EXERCISE DIRECTIONS:
Print every line of the listing below, starting with the line that holds "166C1074 166 1070" and going on through the line that holds "297C1154 306 1157", both included, and print nothing else.

PROVIDED DATA:
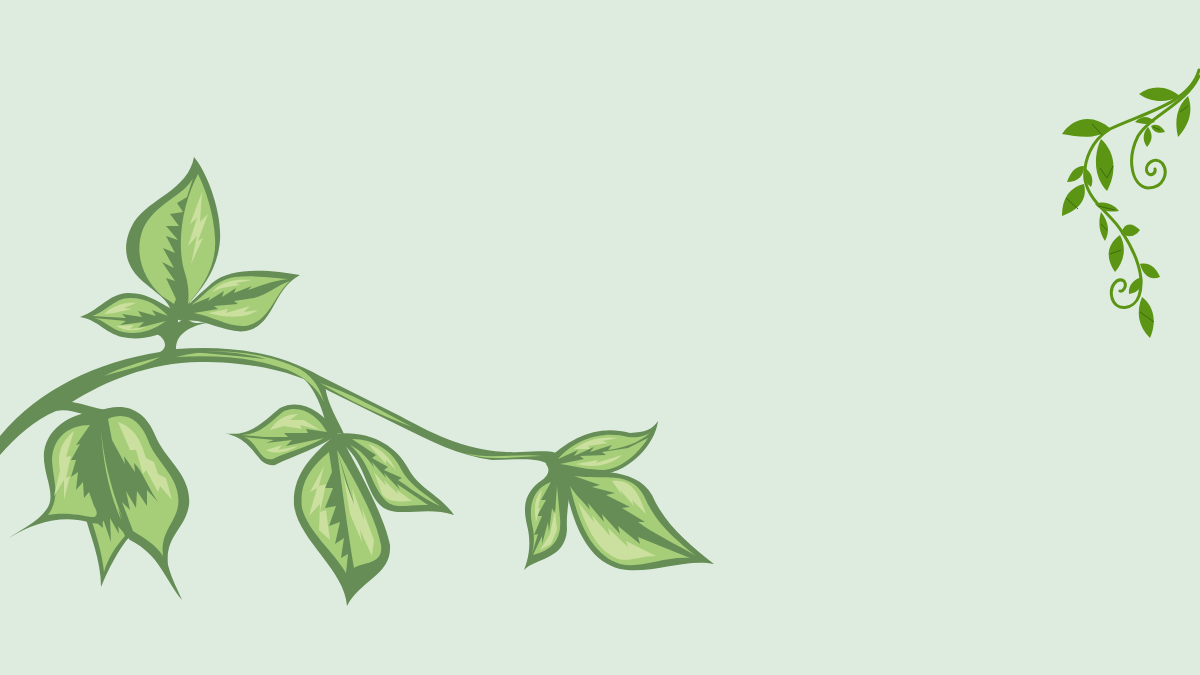
<!DOCTYPE html>
<html lang="en">
<head>
<meta charset="utf-8">
<title>Leafy branch background</title>
<style>
:root { --mist: #deece0; --shade: #668d56; --leaf: #a6ce78; --glow: #cbdf9f; --vine: #5b9513; --vein: #3c6b0c; }
html, body { margin: 0; height: 100%; overflow: hidden; background: var(--mist); }
svg { display: block; width: 1200px; height: 675px; }
.shade { fill: var(--shade); }
.leaf { fill: var(--leaf); }
.glow { fill: var(--glow); }
.vine-leaf { fill: var(--vine); }
.vine-stem { fill: none; stroke: var(--vine); stroke-width: 3; stroke-linecap: round; }
.vine-vein { fill: none; stroke: var(--vein); stroke-width: 1; }
</style>
</head>
<body>
<svg viewBox="0 0 1200 675" role="img" aria-label="Green leafy branch and a small curling vine">
  <rect width="1200" height="675" fill="var(--mist)"/>

  <g id="branch">
    <path class="shade" d="M0 436C40 388 98 362 160 352C168 348 166 339 157 334L186 318C194 326 202 322 212 322C186 326 176 336 176 349C230 345 278 352 320 376L400 416C440 438 476 454 520 452C536 452 546 450 556 453L552 466C538 456 515 460 492 460C460 456 430 441 400 426L329 391C298 374 260 362 200 362C150 362 104 382 72 402C84 404 94 408 106 410L98 417C82 416 72 408 56 411C34 420 16 437 0 455Z"/>
    <path class="shade" d="M296 373C312 382 322 404 328 432L344 434C338 420 328 406 325 386Z"/>
    <path class="leaf" d="M176 357C222 345 268 354 300 369C316 379 320 390 324 402C316 386 304 377 288 370C254 357 216 355 176 357ZM320 383C350 393 384 412 412 427C380 415 348 400 320 383ZM104 376C120 368 140 362 160 357C144 366 124 370 104 376ZM464 453C490 460 520 453 542 456C520 456 490 462 464 453Z"/>
    <path class="shade" d="M190 352C220 350 244 353 266 359C240 356 214 354 190 352Z"/>
  </g>

  <g id="upper-cluster">
    <path class="shade" d="M194 157C207 172 222 212 220 240C218 268 204 286 190 302L186 322L172 318C172 302 160 296 146 284C125 268 120 246 134 222C150 198 188 190 194 157Z"/>
    <path class="leaf" d="M193 178C184 196 155 203 143 229C134 252 142 278 162 296L174 304L176 299L166 278L175 281L162 262L174 268L163 248L175 253L166 236L178 240L166 226L179 226L170 214L183 212L177 203L187 197Z"/>
    <path class="leaf" d="M198 174C184 200 176 240 184 270C189 285 189 294 188 304C205 285 217 262 215 238C214 215 206 190 198 174Z"/>
    <path class="glow" d="M202 192L190 224L197 218L188 246L197 236L191 264L203 238L198 241L208 214L200 222Z"/>

    <path class="shade" d="M300 275C272 270 232 266 212 283C200 294 192 300 182 312L186 321C205 318 225 334 246 331C275 325 272 290 300 275Z"/>
    <path class="leaf" d="M191 305C205 296 214 280 235 277C255 275 275 278 288 279C270 281 258 287 248 290L252 286L234 293L236 288L222 297L224 291L208 301L210 297Z"/>
    <path class="leaf" d="M194 313L218 309L214 306L238 304L234 301L254 298C267 295 276 286 290 281C273 296 270 322 245 326C228 327 212 316 194 313Z"/>
    <path class="glow" d="M208 313L228 309L226 313L250 306L244 312L258 310C246 319 226 318 208 313ZM212 292C222 280 238 279 252 280L236 283L240 285L222 288Z"/>

    <path class="shade" d="M80 317C100 310 108 294 128 293C150 293 160 304 178 312L178 326C160 336 140 341 122 337C105 333 98 320 80 317Z"/>
    <path class="leaf" d="M92 316C108 311 114 298 130 298C148 298 158 306 168 316L152 310L156 316L138 311L142 317L122 314L126 318Z"/>
    <path class="leaf" d="M94 318L126 321L120 325L144 322L138 328L166 321C152 331 138 335 123 332C110 329 106 321 94 318Z"/>
    <path class="glow" d="M104 314C114 306 122 302 136 303L124 308L132 309L114 313ZM116 326L134 325L130 329L146 327C136 332 124 331 116 326Z"/>
  </g>

  <g id="lower-left-cluster">
    <path class="shade" d="M84 512C90 535 101 560 101 587C108 570 118 550 130 536L112 490Z"/>
    <path class="leaf" d="M91 518C96 535 102 552 104 572C108 558 116 546 125 536L117 516L119 534L110 518L111 542L102 516L103 528Z"/>
    <path class="shade" d="M100 411C75 412 48 425 44 452C42 475 58 495 46 510C38 522 20 530 9 538C35 522 62 515 88 522C104 526 106 522 104 510L130 540C124 500 114 450 100 411Z"/>
    <path class="leaf" d="M90 425C70 425 54 436 52 458C52 478 62 496 48 515C64 512 80 515 91 517C98 518 98 512 94 506L89 492L84 498L83 482L76 490L78 472L71 477L76 460L71 460L80 444L76 445Z"/>
    <path class="glow" d="M74 431C58 444 58 458 60 470L54 496L64 480L64 500L70 476L66 478L71 456L66 457Z"/>
    <path class="shade" d="M96 412C125 400 145 410 155 435C165 460 192 475 189 505C185 530 165 535 168 565C172 580 178 590 182 600C165 580 160 555 130 540C108 510 100 470 96 412Z"/>
    <path class="leaf" d="M108 419C126 411 140 420 148 440C156 463 182 478 178 506C175 524 160 532 163 556C156 545 144 538 133 531L122 502L130 510L126 491L136 508L137 491L147 506L147 490L158 502C146 484 142 470 134 463L135 472L124 456L125 464L112 440Z"/>
    <path class="glow" d="M118 422C136 428 142 444 146 458L154 462L158 474L166 478L172 500L160 486L158 492L146 470L143 474L136 450L130 450Z"/>
    <path class="shade" d="M91 426C86 455 90 486 102 514L108 470L101 416Z"/>
    <path class="leaf" d="M101 430C104 462 112 492 124 522L118 508L121 520C108 490 103 460 101 430Z"/>
  </g>

  <g id="middle-cluster">
    <path class="shade" d="M224 433C250 438 265 420 280 408C300 398 322 410 338 434C320 448 295 455 275 465C255 468 258 440 224 433Z"/>
    <path class="leaf" d="M242 435C262 434 272 420 284 411C302 404 318 416 327 432L306 429L308 433L284 433L288 437L264 437Z"/>
    <path class="leaf" d="M244 437L274 440L266 443L292 440L286 446L324 438C306 448 286 452 273 459C259 462 258 442 244 437Z"/>
    <path class="glow" d="M270 430C276 420 286 414 298 414L290 420L304 420L320 430L300 425L302 429L284 426ZM266 450L282 445L278 450L298 446C288 452 276 455 266 450Z"/>

    <path class="shade" d="M334 436C312 455 292 475 294 505C298 540 345 570 347 606C360 580 392 575 390 545C385 520 365 480 340 436Z"/>
    <path class="leaf" d="M329 452C310 468 299 484 302 508C308 532 334 552 346 573L348 554L341 558L344 538L335 544L340 522L329 526L336 506L325 508L333 488L325 488L332 472Z"/>
    <path class="leaf" d="M337 450C342 486 346 520 354 568C362 562 384 565 381 545C376 518 356 482 337 450L356 510L350 508L361 530L354 529L364 546Z"/>
    <path class="glow" d="M324 466L310 492L317 488L309 516L320 504L319 530L330 540L326 510L320 512L326 484L319 486ZM344 478L354 504L352 488L364 520L362 508L374 540L372 556L360 530L362 542L350 514Z"/>

    <path class="shade" d="M334 434C370 430 395 445 408 468C418 488 440 495 454 515C425 505 395 520 380 505C365 490 365 460 340 442Z"/>
    <path class="leaf" d="M352 439C374 439 392 450 401 469C410 486 426 494 440 506C422 498 410 488 398 480L402 478L384 470L388 467L372 458L376 455Z"/>
    <path class="leaf" d="M350 445C360 450 368 458 374 468L372 462L386 478L384 473L400 490L397 484L428 505C408 504 396 510 386 501C371 486 370 462 350 445Z"/>
    <path class="glow" d="M374 472L386 486L384 480L398 494L397 490L412 501C398 502 388 502 382 494ZM368 444C382 449 390 458 396 470L386 460L386 464Z"/>
  </g>

  <g id="right-cluster">
    <path class="shade" d="M545 462C572 435 600 425 630 433C645 432 652 430 658 421C655 445 630 470 605 474C585 475 570 470 553 474Z"/>
    <path class="leaf" d="M558 459C574 440 602 430 628 437C638 438 646 436 651 432C638 444 622 448 608 450L612 445L590 452L594 447L574 456L578 450Z"/>
    <path class="leaf" d="M560 464L584 459L580 456L606 455L602 452L628 448L648 438C638 454 622 468 604 470C588 470 574 466 560 464Z"/>
    <path class="glow" d="M574 449C588 439 602 436 618 438L602 441L608 443L588 446L590 449ZM576 464L598 460L596 463L622 455C610 466 592 468 576 464Z"/>

    <path class="shade" d="M546 464C552 472 546 478 538 483C524 495 523 508 527 525C532 545 528 560 524 570C535 558 565 560 567 530C566 510 570 500 570 480L562 466Z"/>
    <path class="leaf" d="M551 482C534 488 528 504 532 524C535 536 534 546 532 554L538 534L534 535L542 516L537 516L546 500L541 500Z"/>
    <path class="leaf" d="M557 486L560 518C562 540 552 550 533 555L542 536L542 544L548 522L549 532L552 508L555 514Z"/>
    <path class="glow" d="M542 490C534 498 534 510 536 522L540 508L538 508ZM555 510L557 530L551 544L540 550L550 534Z"/>

    <path class="shade" d="M554 466C590 474 635 465 652 495C665 525 690 545 714 564C685 558 650 575 620 569C585 560 572 520 564 480Z"/>
    <path class="leaf" d="M574 476C604 480 630 470 644 496C656 524 676 540 696 556C676 544 654 534 638 522L645 522L622 508L630 507L606 495L615 493L592 487L600 485Z"/>
    <path class="leaf" d="M570 486C576 496 584 502 590 510L588 503L604 522L602 514L620 534L618 526L640 544L638 537L690 558C664 556 642 569 620 564C590 554 578 520 570 486Z"/>
    <path class="glow" d="M578 502L594 522L592 515L610 536L608 528L628 547L626 541L656 556C640 556 630 562 618 559C596 550 586 526 578 502ZM612 481C634 478 640 498 646 514L632 500L634 506L620 490L622 495Z"/>
  </g>

  <g id="curling-vine">
    <g class="vine-stem">
      <path d="M1199 70C1190 104 1140 114 1110 129C1092 140 1083 160 1085 180C1090 204 1112 214 1122 232C1134 250 1146 276 1139 296C1134 310 1116 312 1112 298C1109 286 1117 277 1124 281C1128 287 1122 292 1120 291"/>
      <path d="M1199 76C1186 104 1150 116 1138 136C1126 160 1132 186 1148 188C1164 188 1169 172 1162 163C1155 156 1144 164 1147 172C1150 177 1156 174 1155 169"/>
    </g>
    <g class="vine-leaf">
      <path d="M1139 94C1152 84 1168 86 1180 96C1166 104 1150 102 1139 94Z"/>
      <path d="M1188 96C1194 112 1188 126 1178 137C1174 120 1177 106 1188 96Z"/>
      <path d="M1062 134C1074 116 1094 114 1111 129C1096 140 1080 137 1062 134Z"/>
      <path d="M1101 139C1117 154 1116 174 1107 191C1094 178 1093 156 1101 139Z"/>
      <path d="M1084 166C1074 166 1070 174 1067 182C1078 182 1084 176 1084 166ZM1085 168C1092 173 1094 180 1091 187C1084 182 1083 176 1085 168Z"/>
      <path d="M1084 184C1088 200 1078 210 1062 216C1062 200 1068 188 1084 184Z"/>
      <path d="M1095 204C1104 200 1114 204 1119 211C1108 213 1100 210 1095 204ZM1101 212C1109 222 1110 232 1105 241C1099 232 1098 222 1101 212Z"/>
      <path d="M1121 234C1124 222 1132 222 1140 230C1134 238 1128 237 1121 234ZM1120 235C1127 248 1124 262 1115 272C1105 258 1107 244 1120 235Z"/>
      <path d="M1140 264C1150 262 1156 268 1160 277C1150 281 1143 275 1140 264ZM1142 277C1144 286 1138 293 1129 294C1128 285 1134 279 1142 277Z"/>
      <path d="M1142 297C1154 306 1157 322 1150 338C1138 326 1136 312 1142 297Z"/>
      <path d="M1135 122C1142 115 1149 116 1155 122C1148 125 1141 124 1135 122ZM1151 126C1156 123 1162 126 1165 132C1158 134 1153 132 1151 126ZM1148 127C1153 134 1153 140 1147 147C1142 140 1143 132 1148 127Z"/>
    </g>
    <path class="vine-vein" d="M1092 124L1102 135M1100 168L1107 178L1113 166M1066 198L1078 209M1098 206L1115 210M1101 224L1107 230M1110 254L1121 250M1140 312L1154 322M1180 112L1188 106M1153 127L1160 130"/>
  </g>
</svg>
</body>
</html>
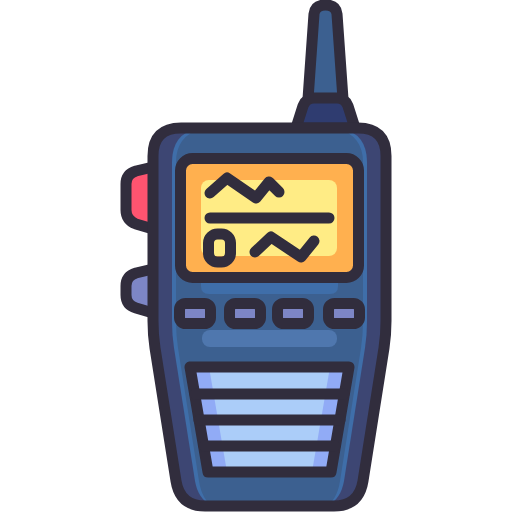
<!DOCTYPE html>
<html lang="en">
<head>
<meta charset="utf-8">
<title>Walkie-talkie icon</title>
<style>
:root {
  --ink: #312d3d;
  --body: #3c6090;
  --body-shade: #3d4673;
  --body-light: #3f6ea9;
  --grip: #4f77ae;
  --antenna-base: #2f3c70;
  --red: #ff5470;
  --key: #7d86c6;
  --bezel: #ffb04f;
  --lcd: #ffec85;
  --grille: #91abf6;
  --grille-light: #abcdf9;
}
html, body { margin: 0; background: #fff; overflow: hidden; }
svg { display: block; width: 512px; height: 512px; }
.outline { fill: none; stroke: var(--ink); stroke-width: 11; stroke-linecap: round; stroke-linejoin: round; }
.key { fill: var(--key); stroke: var(--ink); stroke-width: 11; }
</style>
</head>
<body>
<svg viewBox="0 0 512 512" role="img" aria-label="Walkie-talkie with antenna, screen and speaker grille">
  <defs>
    <path id="case" d="M181 128H358Q386 128 386 156V321Q386 335 384 348L363 481Q359 506 334 506H205Q180 506 176 481L155 348Q153 335 153 321V156Q153 128 181 128Z"/>
    <path id="grille-shape" d="M190 367H349L331 472H208Z"/>
    <clipPath id="case-clip"><use href="#case"/></clipPath>
    <clipPath id="grille-clip"><use href="#grille-shape"/></clipPath>
    <rect id="key" class="key" x="179.500" y="303.500" width="31" height="20" rx="6"/>
  </defs>

  <g id="antenna">
    <path fill="var(--body)" d="M314 14Q315 5 325.500 5Q336 5 337 14L343 99H308Z"/>
    <path class="outline" d="M314 14Q315 5 325.500 5Q336 5 337 14L343 99H308Z"/>
    <path fill="var(--antenna-base)" d="M296 128L303 106Q306 98 314 98H337Q345 98 348 106L355 128Z"/>
    <path class="outline" d="M296 128L303 106Q306 98 314 98H337Q345 98 348 106L355 128Z"/>
  </g>

  <g id="side-buttons">
    <path fill="var(--red)" d="M153 167L136 171Q126 174 126 184V210Q126 220 136 224L153 229Z"/>
    <path class="outline" d="M153 167L136 171Q126 174 126 184V210Q126 220 136 224L153 229"/>
    <path fill="var(--key)" d="M153 269L136 273Q126 276 126 286V295Q126 305 136 308L153 313Z"/>
    <path class="outline" d="M153 269L136 273Q126 276 126 286V295Q126 305 136 308L153 313"/>
  </g>

  <g id="body">
    <g clip-path="url(#case-clip)">
      <rect x="148" y="123" width="243" height="389" fill="var(--body-shade)"/>
      <path fill="var(--body-light)" d="M198 128H341Q367 134 367 162V321Q367 335 365 348L344 481Q341 499 327 506H212Q198 499 195 481L174 348Q172 335 172 321V162Q172 134 198 128Z"/>
      <path fill="var(--body)" d="M202 128H337Q363 136 363 162V321Q363 335 361 348L340 481Q337 500 326 506H213Q202 500 199 481L178 348Q176 335 176 321V162Q176 136 202 128Z"/>
    </g>
    <use class="outline" href="#case"/>
    <path fill="var(--body-light)" d="M201 278H338V286Q338 294 330 294H209Q201 294 201 286Z"/>
    <rect x="202" y="330" width="135" height="17" rx="8" fill="var(--grip)"/>
  </g>

  <g id="screen">
    <rect x="180.500" y="158.500" width="178" height="119" rx="12" fill="var(--bezel)"/>
    <rect x="201" y="180" width="136" height="76" rx="8" fill="var(--lcd)"/>
    <rect class="outline" x="180.500" y="158.500" width="178" height="119" rx="12"/>
    <path class="outline" d="M210 193L227 178L256 198L269 182L279 192M210 218H329M255 252L271 237L301 257L314 241"/>
    <rect class="outline" x="208.500" y="234" width="22" height="28" rx="9"/>
  </g>

  <g id="keys">
    <use href="#key"/>
    <use href="#key" x="50"/>
    <use href="#key" x="98"/>
    <use href="#key" x="149"/>
  </g>

  <g id="speaker">
    <g clip-path="url(#grille-clip)">
      <rect x="185" y="362" width="168" height="116" fill="var(--grille)"/>
      <path fill="var(--grille-light)" d="M209 367H330L312 472H227Z"/>
    </g>
    <use class="outline" href="#grille-shape"/>
    <path class="outline" d="M195 394H344M199 420H340M204 446H335"/>
  </g>
</svg>
</body>
</html>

RESPONSE TO THIS TASK:
      <path d="M1084 166C1074 166 1070 174 1067 182C1078 182 1084 176 1084 166ZM1085 168C1092 173 1094 180 1091 187C1084 182 1083 176 1085 168Z"/>
      <path d="M1084 184C1088 200 1078 210 1062 216C1062 200 1068 188 1084 184Z"/>
      <path d="M1095 204C1104 200 1114 204 1119 211C1108 213 1100 210 1095 204ZM1101 212C1109 222 1110 232 1105 241C1099 232 1098 222 1101 212Z"/>
      <path d="M1121 234C1124 222 1132 222 1140 230C1134 238 1128 237 1121 234ZM1120 235C1127 248 1124 262 1115 272C1105 258 1107 244 1120 235Z"/>
      <path d="M1140 264C1150 262 1156 268 1160 277C1150 281 1143 275 1140 264ZM1142 277C1144 286 1138 293 1129 294C1128 285 1134 279 1142 277Z"/>
      <path d="M1142 297C1154 306 1157 322 1150 338C1138 326 1136 312 1142 297Z"/>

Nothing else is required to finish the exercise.